Professor Brian Lieberman
Professor Brian Lieberman was a leading figure in the field of fertility, and set up the first NHS assisted conception service.
His trainee and colleague, Cheryl Fitzgerald has composed an obituary for Professor Lieberman.
It was with great sadness that we heard about the death of Brian Lieberman.
Brian was born in February 1942 in a suburb of Johannesburg, where he spent his childhood and attended Witwatersrand University to study medicine. During the 50s, 60s and 70s, South Africa was in the grip of apartheid and the injustices that Brian and his family witnessed, shaped his lifelong determination to fight prejudice and injustice.
After qualifying, Brian worked briefly in Israel before returning to South Africa where he decided to specialise in obstetrics and gynaecology. During that time, he was asked to deliver a talk to the Gynaecological Travellers. Sir George Pinker was in the audience and was so impressed by Brian’s enthusiasm that he offered him a post at St Mary’s Hospital, Paddington. The family moved to London in 1971, where Brian worked until 1978, during which time he developed a flair for laparoscopic surgery and was involved in the perfection of laparoscopic sterilisation.
He was appointed as a consultant at St Mary’s, Manchester in 1978 where he quickly developed an interest in infertility. The birth of Louise Brown in July 1978, conceived following treatment in Oldham, inspired Brian to develop a service to help patients with fertility problems in Manchester. Through a combination of enthusiasm and dogged determination, he secured £30 000 to set up an IVF service within an NHS hospital at St Mary’s in Manchester in 1982; the first NHS unit in the UK. IVF is now an integral part of NHS health care and the unit in St Mary’s remains one of the largest NHS providers of IVF in the UK; Brian will always be remembered as the person who started both.
Brian was one of the founding fathers of IVF in the UK. The Warnock report in 1982 led to the establishment of the HFEA, in which Brian had a pivotal role for six years, from its inception. He fought for the rights of unmarried patients to access treatment, he started the Egg and Embryo Donation Society and strove to reduce the incidence of multiple births after IVF treatment, to improve the health of babies born after treatment; in so many ways he was ahead of his time.
Brian established a highly successful research programme at St Mary’s and was a keen member of the BFS. He was involved in the development of the human embryo research programme, including embryonic stem cell research. He started the first fertility preservation service investigating ovarian tissue transplantation before oncology treatment. He was concerned about the health of children conceived after IVF and related procedures, so became involved in looking at long term outcomes. As a result of his research portfolio he was awarded an Honorary Professorship in 2006 and Honorary Membership of the BFS in 2018.
In addition to Brian’s professional achievements, he also played squash and golf, enjoyed walking and ski-ing, travelled extensively and was an avid Manchester United fan, but the main joy of his life was his family.

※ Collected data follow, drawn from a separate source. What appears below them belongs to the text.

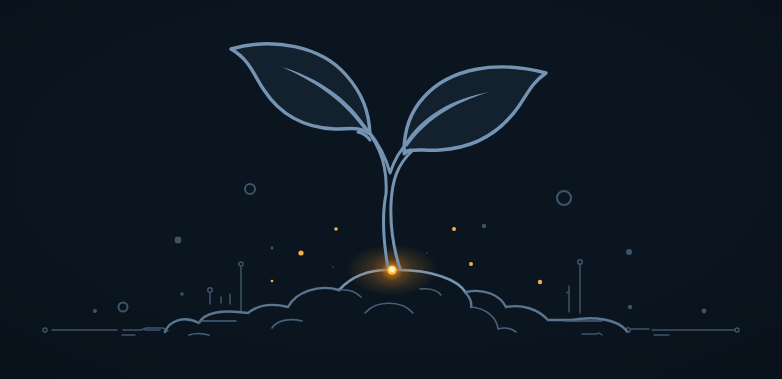
<!DOCTYPE html>
<html lang="en">
<head>
<meta charset="utf-8">
<title>Seedling</title>
<style>
:root {
  --night: #0b151f;
  --night-edge: #09121b;
  --leaf: #13202d;
  --line: #7594b3;
  --soil-line: #59758f;
  --faint: #3c5469;
  --spark: #f3b04c;
}
html, body { margin: 0; height: 100%; overflow: hidden; background: var(--night); }
svg { display: block; width: 782px; height: 379px; }
.stroke { fill: none; stroke-linecap: round; stroke-linejoin: round; }
.leaf { fill: var(--leaf); stroke: var(--line); stroke-width: 3.4; stroke-linejoin: round; }
.vein { fill: var(--line); }
.stem { stroke: var(--line); stroke-width: 3; }
.mound { stroke: var(--soil-line); stroke-width: 2.4; }
.mound-crown { stroke: var(--line); stroke-width: 2.6; }
.mound-detail { stroke: #48617a; stroke-width: 1.6; }
.ground { stroke: var(--faint); stroke-width: 1.5; }
.ring { fill: none; stroke: var(--faint); }
.mote { fill: var(--faint); }
.spark { fill: var(--spark); }
</style>
</head>
<body>
<svg viewBox="0 0 782 379" role="img" aria-label="Line drawing of a seedling growing from a mound of soil with a glowing seed">
  <defs>
    <radialGradient id="backdrop" cx="50%" cy="45%" r="70%">
      <stop offset="0" stop-color="var(--night)"/>
      <stop offset=".6" stop-color="var(--night)"/>
      <stop offset="1" stop-color="var(--night-edge)"/>
    </radialGradient>
    <radialGradient id="glow">
      <stop offset="0" stop-color="#ffb432" stop-opacity=".95"/>
      <stop offset=".25" stop-color="#e88a14" stop-opacity=".6"/>
      <stop offset=".55" stop-color="#a85a10" stop-opacity=".2"/>
      <stop offset="1" stop-color="#a85a10" stop-opacity="0"/>
    </radialGradient>
    <radialGradient id="halo">
      <stop offset="0" stop-color="#f3a030" stop-opacity=".35"/>
      <stop offset="1" stop-color="#f3a030" stop-opacity="0"/>
    </radialGradient>
  </defs>

  <rect width="782" height="379" fill="url(#backdrop)"/>

  <g id="ground-lines" class="stroke ground">
    <circle cx="45" cy="330" r="2"/>
    <path d="M52 330H117M123 330H141L146 328H163L168 331M122 335H135M145 330H160"/>
    <circle cx="737" cy="330" r="2"/>
    <path d="M734 330H652M649 329H631M654 335H669M582 334H596L599 333L602 335"/>
    <circle cx="628" cy="330" r="2.2"/>
  </g>

  <g id="antennae" class="stroke ground">
    <circle cx="241" cy="264" r="2"/>
    <path d="M241 267V311"/>
    <circle cx="210" cy="290" r="2.3"/>
    <path d="M210 293V304M221 297V303M230 294V304" />
    <circle cx="580" cy="262" r="2.2"/>
    <path d="M580 265V313M569 286V312M569 291L567 293M569 300V306" />
  </g>

  <g id="soil" class="stroke">
    <path class="mound" d="M165 332C169 321 184 315 199 323C204 313 221 309 248 313C258 305 272 303 288 307C296 292 318 284 339 290"/>
    <path class="mound-crown" d="M339 290C350 278 367 270 388 270H399C430 270 458 279 466 293"/>
    <path class="mound" d="M466 293C470 298 472 303 471 307M466 292C484 288 500 295 506 307C522 304 538 309 548 320H572"/>
    <path class="mound" stroke-width="2" d="M572 320C594 316 617 319 627 331"/>
    <path class="mound-detail" d="M339 290C348 289 356 292 361 297M420 289C429 288 437 290 441 295M365 313C376 300 402 300 413 313M471 307C485 308 497 317 498 329C505 327 512 329 516 332M272 328C277 320 290 318 302 321M189 335C195 333 202 333 209 335M199 323L201 321H236M565 321H602"/>
  </g>

  <g id="seed-light">
    <ellipse cx="392" cy="270" rx="46" ry="26" fill="url(#halo)"/>
    <circle cx="392" cy="270" r="20" fill="url(#glow)"/>
  </g>

  <g id="seedling">
    <path class="leaf" d="M231 49C273 37 321 46 346 75C362 93 369 111 370 134C359 126 350 129 335 129C303 128 279 113 264 90C253 74 250 60 231 49Z"/>
    <path class="leaf" d="M546 73C497 60 450 68 424 97C410 112 404 131 404 152C412 148 424 151 440 150C474 148 501 132 519 106C529 91 533 82 546 73Z"/>
    <path class="vein" d="M282 67C313 76 342 94 360 118L371 133L368 135C347 104 320 84 282 67Z"/>
    <path class="vein" d="M489 92C452 99 423 115 405 143L407 147C425 121 451 104 489 92Z"/>
    <path class="stroke stem" d="M356 117C376 138 388 160 386 194C381 219 384 245 388 268"/>
    <path class="stroke stem" d="M367 129C379 144 386 157 390 173C394 161 399 151 408 142"/>
    <path class="stroke stem" d="M412 151C397 165 392 181 391 204C390 228 394 250 400 269"/>
    <path class="stroke stem" d="M358 132C363 133 367 136 370 140M404 154L410 150"/>
  </g>

  <g id="seed">
    <circle cx="392" cy="270" r="11" fill="url(#glow)"/>
    <circle cx="392" cy="270" r="4.6" fill="#ffc64d"/>
    <circle cx="392" cy="269.5" r="2.8" fill="#fff3c4"/>
  </g>

  <g id="rings" class="ring">
    <circle cx="250" cy="189" r="5" stroke-width="2"/>
    <circle cx="564" cy="198" r="7" stroke-width="2.2"/>
    <circle cx="123" cy="307" r="4.5" stroke-width="2"/>
  </g>

  <g id="motes" class="mote">
    <circle cx="178" cy="240" r="3.4"/>
    <circle cx="629" cy="252" r="3"/>
    <circle cx="484" cy="226" r="2.2"/>
    <circle cx="272" cy="248" r="1.4"/>
    <circle cx="182" cy="294" r="1.8"/>
    <circle cx="95" cy="311" r="2"/>
    <circle cx="630" cy="307" r="2.2"/>
    <circle cx="704" cy="311" r="2.4"/>
    <circle cx="333" cy="267" r=".8"/>
    <circle cx="427" cy="253" r=".8"/>
  </g>

  <g id="sparks" class="spark">
    <circle cx="336" cy="229" r="1.8"/>
    <circle cx="301" cy="253" r="2.6"/>
    <circle cx="272" cy="281" r="1.3"/>
    <circle cx="454" cy="229" r="2"/>
    <circle cx="471" cy="264" r="2"/>
    <circle cx="540" cy="282" r="2.2"/>
  </g>
</svg>
</body>
</html>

There are many of us with such fond memories Brian. He will be remembered by us for his enthusiasm, determination and charisma; more importantly he will be remembered by so many patients as the person who gave them their family.